> DIRECTIONS FOR THIS TASK: Set down, character for character, everything in the records below from the line holding "32C49 31 89" down to the line holding "28 76 21L81", and no other line.

> LISTED ENTRIES:
_____
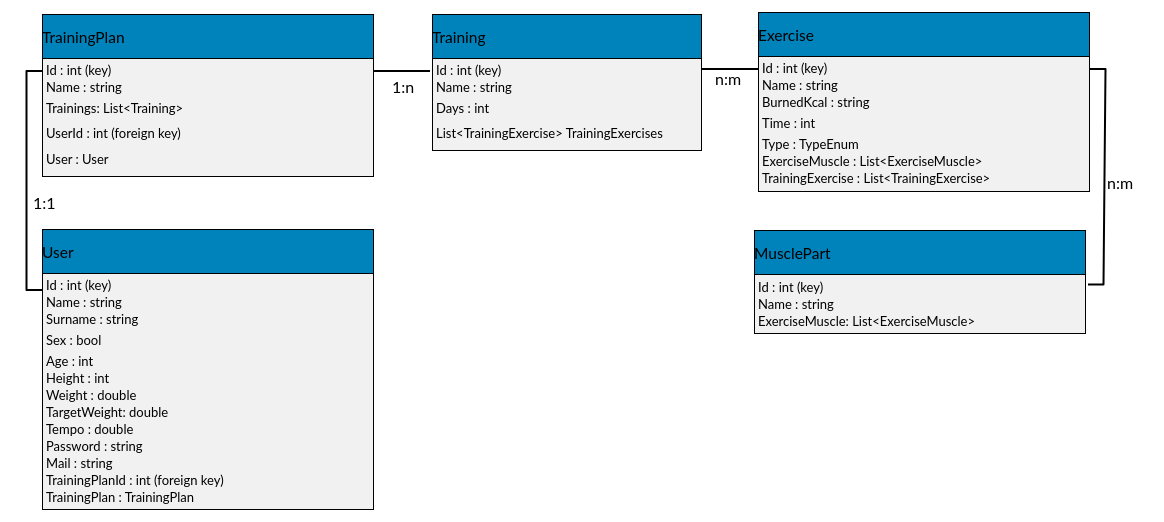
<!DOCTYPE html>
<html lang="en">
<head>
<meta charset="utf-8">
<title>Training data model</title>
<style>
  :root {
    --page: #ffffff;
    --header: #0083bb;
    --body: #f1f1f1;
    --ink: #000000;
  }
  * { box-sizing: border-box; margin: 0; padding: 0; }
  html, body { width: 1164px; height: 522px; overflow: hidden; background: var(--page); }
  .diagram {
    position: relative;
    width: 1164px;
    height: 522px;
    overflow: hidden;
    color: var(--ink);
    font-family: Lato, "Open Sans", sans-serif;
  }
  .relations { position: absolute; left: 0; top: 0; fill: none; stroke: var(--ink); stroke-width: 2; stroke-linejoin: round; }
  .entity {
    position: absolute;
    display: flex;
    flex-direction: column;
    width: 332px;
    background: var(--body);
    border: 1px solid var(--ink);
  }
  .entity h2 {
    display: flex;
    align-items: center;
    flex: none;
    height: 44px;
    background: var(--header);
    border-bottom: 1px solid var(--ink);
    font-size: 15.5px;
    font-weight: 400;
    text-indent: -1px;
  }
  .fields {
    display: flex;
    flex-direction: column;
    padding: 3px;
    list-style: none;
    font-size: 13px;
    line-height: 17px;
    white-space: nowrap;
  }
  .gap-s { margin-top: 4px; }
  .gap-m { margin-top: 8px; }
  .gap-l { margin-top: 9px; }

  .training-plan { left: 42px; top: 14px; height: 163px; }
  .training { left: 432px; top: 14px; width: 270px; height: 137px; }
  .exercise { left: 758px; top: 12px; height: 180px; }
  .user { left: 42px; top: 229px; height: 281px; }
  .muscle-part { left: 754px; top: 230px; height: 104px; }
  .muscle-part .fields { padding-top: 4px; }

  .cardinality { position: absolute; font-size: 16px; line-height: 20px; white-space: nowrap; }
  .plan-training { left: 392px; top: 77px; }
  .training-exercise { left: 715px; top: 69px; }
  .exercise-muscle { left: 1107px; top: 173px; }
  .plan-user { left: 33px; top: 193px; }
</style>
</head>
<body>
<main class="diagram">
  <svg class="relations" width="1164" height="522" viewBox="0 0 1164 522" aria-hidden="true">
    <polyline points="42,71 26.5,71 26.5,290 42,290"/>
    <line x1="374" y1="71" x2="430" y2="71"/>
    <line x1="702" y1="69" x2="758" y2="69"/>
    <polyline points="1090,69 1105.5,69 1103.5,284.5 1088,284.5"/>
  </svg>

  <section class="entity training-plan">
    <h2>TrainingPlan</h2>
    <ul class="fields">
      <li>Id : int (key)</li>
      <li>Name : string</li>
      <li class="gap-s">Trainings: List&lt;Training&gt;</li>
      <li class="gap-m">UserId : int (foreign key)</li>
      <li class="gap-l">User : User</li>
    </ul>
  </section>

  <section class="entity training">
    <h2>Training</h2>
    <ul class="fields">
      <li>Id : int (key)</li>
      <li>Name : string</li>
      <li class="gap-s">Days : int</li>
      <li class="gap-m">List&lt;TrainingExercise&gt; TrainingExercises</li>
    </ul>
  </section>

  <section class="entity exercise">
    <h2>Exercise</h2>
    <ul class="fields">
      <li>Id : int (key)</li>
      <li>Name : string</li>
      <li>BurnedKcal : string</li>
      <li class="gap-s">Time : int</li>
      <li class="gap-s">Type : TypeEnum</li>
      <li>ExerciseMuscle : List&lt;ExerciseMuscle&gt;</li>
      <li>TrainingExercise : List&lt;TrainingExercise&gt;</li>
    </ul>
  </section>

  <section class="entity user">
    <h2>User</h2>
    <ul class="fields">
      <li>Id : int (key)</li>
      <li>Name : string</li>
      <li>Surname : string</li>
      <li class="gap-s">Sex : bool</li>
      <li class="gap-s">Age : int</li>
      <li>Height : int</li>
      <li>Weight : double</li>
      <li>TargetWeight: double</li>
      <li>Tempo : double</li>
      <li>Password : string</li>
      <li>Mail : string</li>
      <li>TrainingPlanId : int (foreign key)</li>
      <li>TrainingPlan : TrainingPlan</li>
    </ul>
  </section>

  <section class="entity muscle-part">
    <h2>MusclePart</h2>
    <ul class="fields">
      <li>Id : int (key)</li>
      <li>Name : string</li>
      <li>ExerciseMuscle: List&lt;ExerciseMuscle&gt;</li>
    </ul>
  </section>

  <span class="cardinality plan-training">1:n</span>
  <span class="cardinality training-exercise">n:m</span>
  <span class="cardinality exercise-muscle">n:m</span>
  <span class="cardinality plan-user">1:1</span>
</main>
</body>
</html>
_____
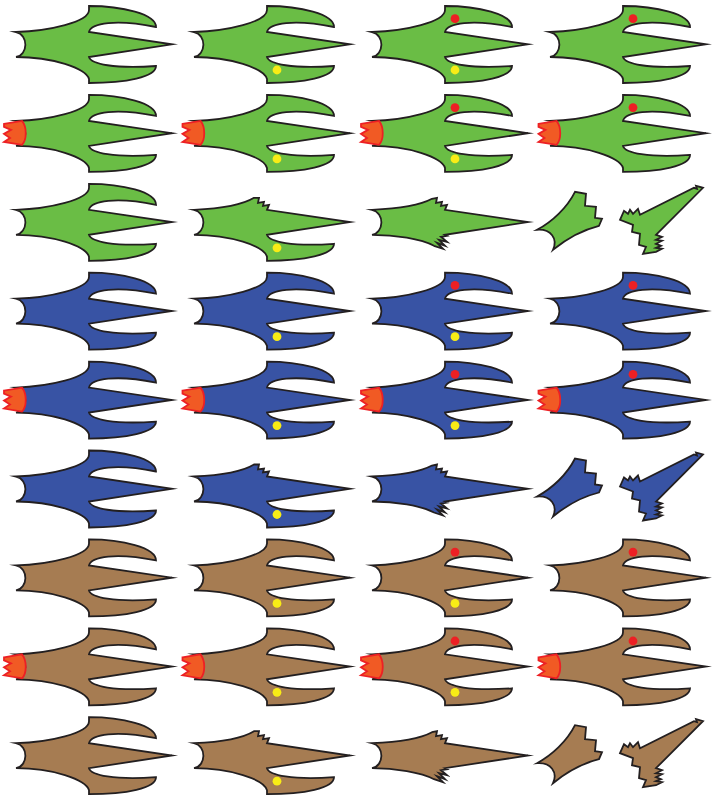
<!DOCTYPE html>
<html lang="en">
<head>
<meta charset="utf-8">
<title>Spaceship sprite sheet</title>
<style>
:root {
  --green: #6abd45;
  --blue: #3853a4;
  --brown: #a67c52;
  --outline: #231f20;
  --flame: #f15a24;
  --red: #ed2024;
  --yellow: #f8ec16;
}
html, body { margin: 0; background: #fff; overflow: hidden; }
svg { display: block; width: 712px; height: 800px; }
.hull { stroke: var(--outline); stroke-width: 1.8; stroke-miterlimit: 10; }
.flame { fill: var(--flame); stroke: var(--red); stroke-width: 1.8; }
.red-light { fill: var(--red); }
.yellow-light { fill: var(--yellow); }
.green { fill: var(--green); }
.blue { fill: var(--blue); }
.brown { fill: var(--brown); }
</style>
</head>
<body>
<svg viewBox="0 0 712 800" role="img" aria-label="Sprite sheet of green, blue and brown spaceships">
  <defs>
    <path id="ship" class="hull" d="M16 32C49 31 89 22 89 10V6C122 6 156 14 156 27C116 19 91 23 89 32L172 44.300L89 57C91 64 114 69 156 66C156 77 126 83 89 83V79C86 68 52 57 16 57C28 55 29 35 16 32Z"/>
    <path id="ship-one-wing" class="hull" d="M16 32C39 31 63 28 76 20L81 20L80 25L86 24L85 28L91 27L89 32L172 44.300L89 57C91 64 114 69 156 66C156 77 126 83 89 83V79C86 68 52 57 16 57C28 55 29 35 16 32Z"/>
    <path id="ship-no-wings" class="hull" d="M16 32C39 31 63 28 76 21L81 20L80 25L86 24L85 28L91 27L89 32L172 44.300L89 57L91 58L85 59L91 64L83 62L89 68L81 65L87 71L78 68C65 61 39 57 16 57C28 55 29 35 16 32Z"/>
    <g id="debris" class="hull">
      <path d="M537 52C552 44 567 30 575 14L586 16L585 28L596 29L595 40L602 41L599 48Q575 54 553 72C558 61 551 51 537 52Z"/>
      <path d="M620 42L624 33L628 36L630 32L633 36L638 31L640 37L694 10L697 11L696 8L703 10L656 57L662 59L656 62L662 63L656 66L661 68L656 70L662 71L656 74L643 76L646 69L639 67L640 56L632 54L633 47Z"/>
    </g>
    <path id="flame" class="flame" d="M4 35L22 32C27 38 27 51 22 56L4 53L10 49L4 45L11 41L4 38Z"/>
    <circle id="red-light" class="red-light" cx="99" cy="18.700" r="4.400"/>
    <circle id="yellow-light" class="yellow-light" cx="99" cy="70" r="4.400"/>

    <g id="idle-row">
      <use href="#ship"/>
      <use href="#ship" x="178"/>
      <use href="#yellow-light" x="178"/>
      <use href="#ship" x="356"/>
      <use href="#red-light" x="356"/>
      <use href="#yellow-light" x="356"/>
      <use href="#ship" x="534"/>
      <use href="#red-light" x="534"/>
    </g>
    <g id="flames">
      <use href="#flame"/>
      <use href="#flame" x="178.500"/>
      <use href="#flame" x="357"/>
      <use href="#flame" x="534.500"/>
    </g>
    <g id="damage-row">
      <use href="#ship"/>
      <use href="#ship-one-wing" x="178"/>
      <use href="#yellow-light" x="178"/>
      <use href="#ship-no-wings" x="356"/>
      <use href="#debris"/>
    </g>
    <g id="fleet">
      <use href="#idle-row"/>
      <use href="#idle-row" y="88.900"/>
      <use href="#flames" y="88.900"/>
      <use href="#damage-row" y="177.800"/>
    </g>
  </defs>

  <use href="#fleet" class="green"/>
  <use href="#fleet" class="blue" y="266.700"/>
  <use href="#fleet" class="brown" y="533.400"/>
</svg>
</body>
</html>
_____
> ANSWER BOX:
    <path id="ship" class="hull" d="M16 32C49 31 89 22 89 10V6C122 6 156 14 156 27C116 19 91 23 89 32L172 44.300L89 57C91 64 114 69 156 66C156 77 126 83 89 83V79C86 68 52 57 16 57C28 55 29 35 16 32Z"/>
    <path id="ship-one-wing" class="hull" d="M16 32C39 31 63 28 76 20L81 20L80 25L86 24L85 28L91 27L89 32L172 44.300L89 57C91 64 114 69 156 66C156 77 126 83 89 83V79C86 68 52 57 16 57C28 55 29 35 16 32Z"/>
    <path id="ship-no-wings" class="hull" d="M16 32C39 31 63 28 76 21L81 20L80 25L86 24L85 28L91 27L89 32L172 44.300L89 57L91 58L85 59L91 64L83 62L89 68L81 65L87 71L78 68C65 61 39 57 16 57C28 55 29 35 16 32Z"/>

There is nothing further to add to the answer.